Notice Requirement

Several commentators had suggested that the IRS exclude pass-through entities or disregarded entities in determining whether a partnership meets the 100-partnership threshold. The IRS rejected those suggestions, noting that under section 6031, notice must be provided to each partner, regardless of whether the partner is a disregarded entity or a pass-through.

The IRS also rejected suggestions that it establish a pre-filing procedure to address qualification issues. It did, however, leave open the door to further regulations on this issue, noting that it “may reconsider whether a pre-filing procedure would be helpful after gaining experience with the election out procedures.” It also left open the door for further regulations on the issue of how a partnership may elect out of the regime if it is found to be a constructive partnership or a de facto partnership. Under the regulations, if such a partnership exists and it does not file an election on a timely filed return for that taxable year, it will be bound by the new BBA rules.

Eligible Partner Requirement

Treasury Regulation 301.6221(b)-1(b)(3) describes the types of partners that are “eligible partners” for the 100-or-fewer rule. Partnerships, trusts, disregarded entities, nominees or other similar persons that hold an interest on behalf of another person, and estates other than the estate of a deceased partner are not considered eligible partners under the rules.

Commentators had requested that the IRS expand the definition of eligible partners to include partnerships, disregarded entities, trusts, individual retirement accounts, nominees , qualified pension plans, profit sharing plans , and stock bonus plans. The IRS rejected these suggestions and did not expand the definition of eligible partners because in its view “the interests of efficient tax administration outweigh” any additional administrative burdens created by a narrower definition.
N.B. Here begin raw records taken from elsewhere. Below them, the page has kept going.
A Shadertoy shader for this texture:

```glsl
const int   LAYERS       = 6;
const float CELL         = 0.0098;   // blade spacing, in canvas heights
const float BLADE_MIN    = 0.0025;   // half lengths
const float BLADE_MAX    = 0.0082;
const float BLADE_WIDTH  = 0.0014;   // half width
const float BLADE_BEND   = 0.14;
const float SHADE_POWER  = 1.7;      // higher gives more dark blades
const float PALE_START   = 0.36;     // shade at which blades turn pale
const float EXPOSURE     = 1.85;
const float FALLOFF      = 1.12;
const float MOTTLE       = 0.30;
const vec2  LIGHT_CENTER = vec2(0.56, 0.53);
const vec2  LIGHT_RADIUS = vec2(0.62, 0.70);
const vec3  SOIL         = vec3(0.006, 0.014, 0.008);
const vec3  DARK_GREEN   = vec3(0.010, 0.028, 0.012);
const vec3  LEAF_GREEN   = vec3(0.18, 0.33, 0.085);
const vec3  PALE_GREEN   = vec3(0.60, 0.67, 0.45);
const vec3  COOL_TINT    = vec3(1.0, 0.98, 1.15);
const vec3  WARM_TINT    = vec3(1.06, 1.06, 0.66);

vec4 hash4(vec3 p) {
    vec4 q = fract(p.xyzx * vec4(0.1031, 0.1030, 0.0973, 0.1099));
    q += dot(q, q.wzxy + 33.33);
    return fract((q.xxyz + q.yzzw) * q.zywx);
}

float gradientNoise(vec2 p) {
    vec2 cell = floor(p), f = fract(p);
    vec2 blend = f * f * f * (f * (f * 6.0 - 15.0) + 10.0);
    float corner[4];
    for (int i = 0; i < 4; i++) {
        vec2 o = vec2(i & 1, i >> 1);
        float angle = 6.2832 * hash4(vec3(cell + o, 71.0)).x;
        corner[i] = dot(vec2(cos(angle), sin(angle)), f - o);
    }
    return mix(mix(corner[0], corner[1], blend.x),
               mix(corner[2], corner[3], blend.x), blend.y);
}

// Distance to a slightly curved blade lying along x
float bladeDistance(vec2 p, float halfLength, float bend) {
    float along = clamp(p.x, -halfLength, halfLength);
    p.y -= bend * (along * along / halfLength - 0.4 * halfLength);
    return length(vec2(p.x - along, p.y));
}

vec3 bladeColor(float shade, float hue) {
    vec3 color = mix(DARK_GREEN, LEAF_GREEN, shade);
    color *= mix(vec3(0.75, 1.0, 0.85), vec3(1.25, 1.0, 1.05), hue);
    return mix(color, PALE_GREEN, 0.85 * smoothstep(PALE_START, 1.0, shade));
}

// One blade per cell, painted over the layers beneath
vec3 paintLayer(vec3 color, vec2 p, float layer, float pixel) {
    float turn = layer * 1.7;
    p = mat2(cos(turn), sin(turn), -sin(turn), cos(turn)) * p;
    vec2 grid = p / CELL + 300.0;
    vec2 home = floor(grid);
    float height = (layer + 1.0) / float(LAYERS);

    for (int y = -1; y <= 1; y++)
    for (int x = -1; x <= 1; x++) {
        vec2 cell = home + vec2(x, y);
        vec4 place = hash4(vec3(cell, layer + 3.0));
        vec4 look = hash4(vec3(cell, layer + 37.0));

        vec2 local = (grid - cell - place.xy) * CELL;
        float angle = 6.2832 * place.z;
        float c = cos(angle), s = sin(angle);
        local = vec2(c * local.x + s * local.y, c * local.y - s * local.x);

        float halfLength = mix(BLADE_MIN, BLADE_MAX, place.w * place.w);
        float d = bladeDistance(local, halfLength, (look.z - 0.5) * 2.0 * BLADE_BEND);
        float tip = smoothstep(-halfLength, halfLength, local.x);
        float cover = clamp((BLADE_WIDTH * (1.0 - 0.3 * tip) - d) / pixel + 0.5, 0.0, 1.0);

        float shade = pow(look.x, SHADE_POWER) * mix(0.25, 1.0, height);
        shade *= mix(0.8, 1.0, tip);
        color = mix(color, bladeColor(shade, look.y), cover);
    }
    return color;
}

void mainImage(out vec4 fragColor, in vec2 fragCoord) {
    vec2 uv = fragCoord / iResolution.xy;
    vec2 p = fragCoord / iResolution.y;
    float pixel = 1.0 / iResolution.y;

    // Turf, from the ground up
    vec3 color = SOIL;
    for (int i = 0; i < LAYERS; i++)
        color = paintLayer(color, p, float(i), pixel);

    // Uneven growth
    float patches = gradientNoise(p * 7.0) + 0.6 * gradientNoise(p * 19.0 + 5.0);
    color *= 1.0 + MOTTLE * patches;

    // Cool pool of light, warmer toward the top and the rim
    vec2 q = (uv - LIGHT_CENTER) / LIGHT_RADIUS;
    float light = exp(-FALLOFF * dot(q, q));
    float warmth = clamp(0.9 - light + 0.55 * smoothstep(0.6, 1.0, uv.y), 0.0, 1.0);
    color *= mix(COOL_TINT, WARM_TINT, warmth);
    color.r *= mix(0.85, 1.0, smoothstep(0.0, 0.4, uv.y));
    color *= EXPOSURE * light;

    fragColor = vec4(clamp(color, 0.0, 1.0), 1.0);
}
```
It appears the IRS was concerned about allowing more partnerships to elect out of the new regime, because it would require deficiency proceedings for each of the partners in such partnerships and result in substantially more audits.

Making the election

The IRS also addressed comments it had received regarding the timing for making the election and how it may be revoked. It left unchanged, for example, a partnership would be required to obtain the consent of the IRS to revoke an election out. It also did not address whether the election may be timely made on amended returns, stating that other areas of the code address this issue.

Observations

In addressing these comments, the IRS has sent a strong signal that it favors the new BBA regime and may take an aggressive stance against those partnerships that attempt to elect out of it. It also broadcasts to the tax community that it cannot at this stage address all the issues that may arise under the new regime through regulations because it lacks experience with how these rules will work in the real world. This leave taxpayers in a bind because the IRS is uncertain how these rules will work in practice but is likely to favor one particular outcome.

It is important that partnerships plan carefully and particularly if you are thinking of opting out of the BBA regime to ensure you are ready if the IRS decides to challenge that decision.

If you have any questions about this post or how you can prepare for these rule changes, please contact Jeff Erney at (202) 496-7511 or jeffry.erney@dentons.com

Update on Tax Reform

The more-or-less final version of the tax reform bill is here and Congress is expected to vote on it this week.

Dentons has done an extensive write-up of the provisions of the bill, which can be found here.

 

 

Tax Reform is Here

Dentons is covering all of the latest news on the various tax reform plans that the United States Congress is currently considering.

The latest about the Senate’s plan can be found here.

Check back for more updates.